*TASK STATEMENT*
Return each line of the records with nothing changed, pictures excepted.

*RECORD EXTRACTS*
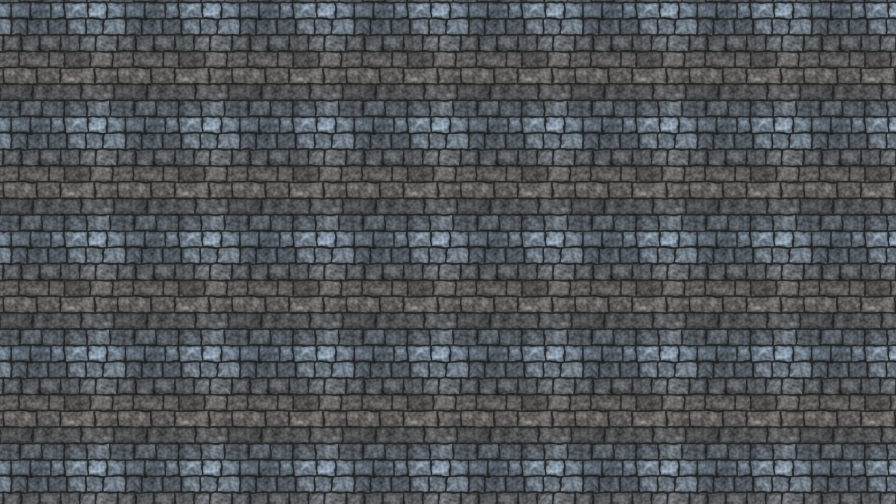
Write a WebGL 1 fragment shader that draws this texture.

```glsl
precision highp float;
// Weathered stone wall: one seven-course block of masonry, tiled across the canvas.

uniform vec2 u_resolution;

const float TAU = 6.2831853;
const float TILE_SIZE = 0.2269;     // side of one repeat, in canvas heights
const float TILE_DROP = 0.878;      // start of the first full repeat below the top
const float COURSES = 7.0;          // rows of stones in one repeat
const float JOINT_HALF = 0.008;     // half the joint width, in repeats
const float CORNER = 0.016;         // corner radius of the stones
const float RAGGED = 0.014;         // waviness of the stone edges
const float JOINT_JITTER = 0.42;    // unevenness of the stone widths
const float STONE_VARIATION = 0.20; // tone spread from stone to stone
const float GRAIN = 0.62;           // contrast of the pitted surface
const float STAIN = 0.17;           // depth of the dark vertical stain
const float STAIN_X = 0.33;         // centre of the stain within the repeat
const float COOL_Y = 0.24;          // height of the bluest stones, from the top
const vec3 WARM_STONE = vec3(0.385, 0.373, 0.362);
const vec3 COOL_STONE = vec3(0.355, 0.398, 0.437);
const vec3 MORTAR = vec3(0.155, 0.160, 0.158);

float hash(vec2 p) {
  return fract(sin(dot(p, vec2(127.1, 311.7))) * 43758.5453);
}

// Gradient at a lattice point that wraps with the given period.
float corner(vec2 cell, vec2 offset, vec2 f, float period) {
  float angle = TAU * hash(mod(cell + offset, period) + period * 1.7);
  return dot(vec2(cos(angle), sin(angle)), f - offset);
}

// Gradient noise that repeats once per tile.
float noise(vec2 tile, float period) {
  vec2 p = tile * period;
  vec2 i = floor(p);
  vec2 f = p - i;
  vec2 w = f * f * f * (f * (f * 6.0 - 15.0) + 10.0);
  float a = mix(corner(i, vec2(0.0, 0.0), f, period),
                corner(i, vec2(1.0, 0.0), f, period), w.x);
  float b = mix(corner(i, vec2(0.0, 1.0), f, period),
                corner(i, vec2(1.0, 1.0), f, period), w.x);
  return mix(a, b, w.y);
}

// Stones per course (x) and tone of the course (y), counted from the top.
vec2 courseStyle(float row) {
  if (row < 0.5) return vec2(5.0, 0.96);
  if (row < 1.5) return vec2(6.0, 1.10);
  if (row < 2.5) return vec2(6.0, 1.02);
  if (row < 3.5) return vec2(6.0, 0.94);
  if (row < 4.5) return vec2(5.0, 0.89);
  if (row < 5.5) return vec2(4.0, 1.03);
  return vec2(3.0, 0.80);
}

// Left and right joint around x, and the index of the stone between them.
vec3 findStone(float x, float row, float count) {
  float s = x * count + hash(vec2(row, 41.0));
  vec3 stone = vec3(-1e3, 1e3, 0.0);
  for (int k = -1; k <= 2; k++) {
    float index = floor(s) + float(k);
    float id = mod(index, count);
    float joint = index + JOINT_JITTER * (hash(vec2(id, row + 7.0)) - 0.5);
    if (joint <= s) stone.xz = vec2(joint, id);
    else stone.y = min(stone.y, joint);
  }
  return vec3((stone.xy - s) / count, stone.z);
}

void main() {
  vec2 p = gl_FragCoord.xy / u_resolution.y;
  vec2 tile = fract(vec2(p.x, 1.0 - p.y) / TILE_SIZE - vec2(0.0, TILE_DROP));
  float pixel = 1.0 / (TILE_SIZE * u_resolution.y);

  // Stone layout with ragged edges.
  vec2 bent = tile + RAGGED * vec2(noise(tile, 17.0), noise(tile.yx, 13.0));
  float course = bent.y * COURSES;
  float row = mod(floor(course), COURSES);
  vec2 style = courseStyle(row);
  vec3 stone = findStone(bent.x, row, style.x);

  // Depth inside a rounded stone, measured from the joint centre.
  vec2 halfSize = 0.5 * vec2(stone.y - stone.x, 1.0 / COURSES);
  vec2 fromCentre = vec2(0.5 * (stone.x + stone.y), (fract(course) - 0.5) / COURSES);
  vec2 q = abs(fromCentre) - halfSize + CORNER;
  float depth = CORNER - length(max(q, 0.0)) - min(max(q.x, q.y), 0.0);

  // Tone: course, single stone, stain and worn rim.
  float tone = style.y;
  tone *= 1.0 + STONE_VARIATION * (hash(vec2(stone.z + 3.0, row + 19.0)) - 0.5);
  float stainReach = 0.65 + 0.35 * cos(TAU * (tile.y - 0.3));
  tone *= 1.0 - STAIN * stainReach * cos(TAU * (tile.x - STAIN_X));
  tone *= mix(0.84, 1.04, smoothstep(0.0, 0.04, depth));

  // Pitted grain from broad patches to fine chips.
  float grain = 0.45 * noise(tile, 8.0) + 0.60 * noise(tile + 0.37, 19.0)
              + 0.55 * noise(tile + 0.71, 37.0);
  tone *= 1.0 + GRAIN * grain;

  float coolness = 0.5 + 0.5 * cos(TAU * ((row + 0.5) / COURSES - COOL_Y));
  vec3 stoneColor = mix(WARM_STONE, COOL_STONE, coolness) * tone;
  vec3 mortarColor = MORTAR * (1.0 + 0.5 * grain);

  float soft = max(0.7 * pixel, 0.005);
  float face = smoothstep(JOINT_HALF - soft, JOINT_HALF + soft, depth);
  gl_FragColor = vec4(mix(mortarColor, stoneColor, face), 1.0);
}
```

*ANSWER TO THIS PROBLEM*
Write a WebGL 1 fragment shader that draws this texture.

```glsl
precision highp float;
// Weathered stone wall: one seven-course block of masonry, tiled across the canvas.

uniform vec2 u_resolution;

const float TAU = 6.2831853;
const float TILE_SIZE = 0.2269;     // side of one repeat, in canvas heights
const float TILE_DROP = 0.878;      // start of the first full repeat below the top
const float COURSES = 7.0;          // rows of stones in one repeat
const float JOINT_HALF = 0.008;     // half the joint width, in repeats
const float CORNER = 0.016;         // corner radius of the stones
const float RAGGED = 0.014;         // waviness of the stone edges
const float JOINT_JITTER = 0.42;    // unevenness of the stone widths
const float STONE_VARIATION = 0.20; // tone spread from stone to stone
const float GRAIN = 0.62;           // contrast of the pitted surface
const float STAIN = 0.17;           // depth of the dark vertical stain
const float STAIN_X = 0.33;         // centre of the stain within the repeat
const float COOL_Y = 0.24;          // height of the bluest stones, from the top
const vec3 WARM_STONE = vec3(0.385, 0.373, 0.362);
const vec3 COOL_STONE = vec3(0.355, 0.398, 0.437);
const vec3 MORTAR = vec3(0.155, 0.160, 0.158);

float hash(vec2 p) {
  return fract(sin(dot(p, vec2(127.1, 311.7))) * 43758.5453);
}

// Gradient at a lattice point that wraps with the given period.
float corner(vec2 cell, vec2 offset, vec2 f, float period) {
  float angle = TAU * hash(mod(cell + offset, period) + period * 1.7);
  return dot(vec2(cos(angle), sin(angle)), f - offset);
}

// Gradient noise that repeats once per tile.
float noise(vec2 tile, float period) {
  vec2 p = tile * period;
  vec2 i = floor(p);
  vec2 f = p - i;
  vec2 w = f * f * f * (f * (f * 6.0 - 15.0) + 10.0);
  float a = mix(corner(i, vec2(0.0, 0.0), f, period),
                corner(i, vec2(1.0, 0.0), f, period), w.x);
  float b = mix(corner(i, vec2(0.0, 1.0), f, period),
                corner(i, vec2(1.0, 1.0), f, period), w.x);
  return mix(a, b, w.y);
}

// Stones per course (x) and tone of the course (y), counted from the top.
vec2 courseStyle(float row) {
  if (row < 0.5) return vec2(5.0, 0.96);
  if (row < 1.5) return vec2(6.0, 1.10);
  if (row < 2.5) return vec2(6.0, 1.02);
  if (row < 3.5) return vec2(6.0, 0.94);
  if (row < 4.5) return vec2(5.0, 0.89);
  if (row < 5.5) return vec2(4.0, 1.03);
  return vec2(3.0, 0.80);
}

// Left and right joint around x, and the index of the stone between them.
vec3 findStone(float x, float row, float count) {
  float s = x * count + hash(vec2(row, 41.0));
  vec3 stone = vec3(-1e3, 1e3, 0.0);
  for (int k = -1; k <= 2; k++) {
    float index = floor(s) + float(k);
    float id = mod(index, count);
    float joint = index + JOINT_JITTER * (hash(vec2(id, row + 7.0)) - 0.5);
    if (joint <= s) stone.xz = vec2(joint, id);
    else stone.y = min(stone.y, joint);
  }
  return vec3((stone.xy - s) / count, stone.z);
}

void main() {
  vec2 p = gl_FragCoord.xy / u_resolution.y;
  vec2 tile = fract(vec2(p.x, 1.0 - p.y) / TILE_SIZE - vec2(0.0, TILE_DROP));
  float pixel = 1.0 / (TILE_SIZE * u_resolution.y);

  // Stone layout with ragged edges.
  vec2 bent = tile + RAGGED * vec2(noise(tile, 17.0), noise(tile.yx, 13.0));
  float course = bent.y * COURSES;
  float row = mod(floor(course), COURSES);
  vec2 style = courseStyle(row);
  vec3 stone = findStone(bent.x, row, style.x);

  // Depth inside a rounded stone, measured from the joint centre.
  vec2 halfSize = 0.5 * vec2(stone.y - stone.x, 1.0 / COURSES);
  vec2 fromCentre = vec2(0.5 * (stone.x + stone.y), (fract(course) - 0.5) / COURSES);
  vec2 q = abs(fromCentre) - halfSize + CORNER;
  float depth = CORNER - length(max(q, 0.0)) - min(max(q.x, q.y), 0.0);

  // Tone: course, single stone, stain and worn rim.
  float tone = style.y;
  tone *= 1.0 + STONE_VARIATION * (hash(vec2(stone.z + 3.0, row + 19.0)) - 0.5);
  float stainReach = 0.65 + 0.35 * cos(TAU * (tile.y - 0.3));
  tone *= 1.0 - STAIN * stainReach * cos(TAU * (tile.x - STAIN_X));
  tone *= mix(0.84, 1.04, smoothstep(0.0, 0.04, depth));

  // Pitted grain from broad patches to fine chips.
  float grain = 0.45 * noise(tile, 8.0) + 0.60 * noise(tile + 0.37, 19.0)
              + 0.55 * noise(tile + 0.71, 37.0);
  tone *= 1.0 + GRAIN * grain;

  float coolness = 0.5 + 0.5 * cos(TAU * ((row + 0.5) / COURSES - COOL_Y));
  vec3 stoneColor = mix(WARM_STONE, COOL_STONE, coolness) * tone;
  vec3 mortarColor = MORTAR * (1.0 + 0.5 * grain);

  float soft = max(0.7 * pixel, 0.005);
  float face = smoothstep(JOINT_HALF - soft, JOINT_HALF + soft, depth);
  gl_FragColor = vec4(mix(mortarColor, stoneColor, face), 1.0);
}
```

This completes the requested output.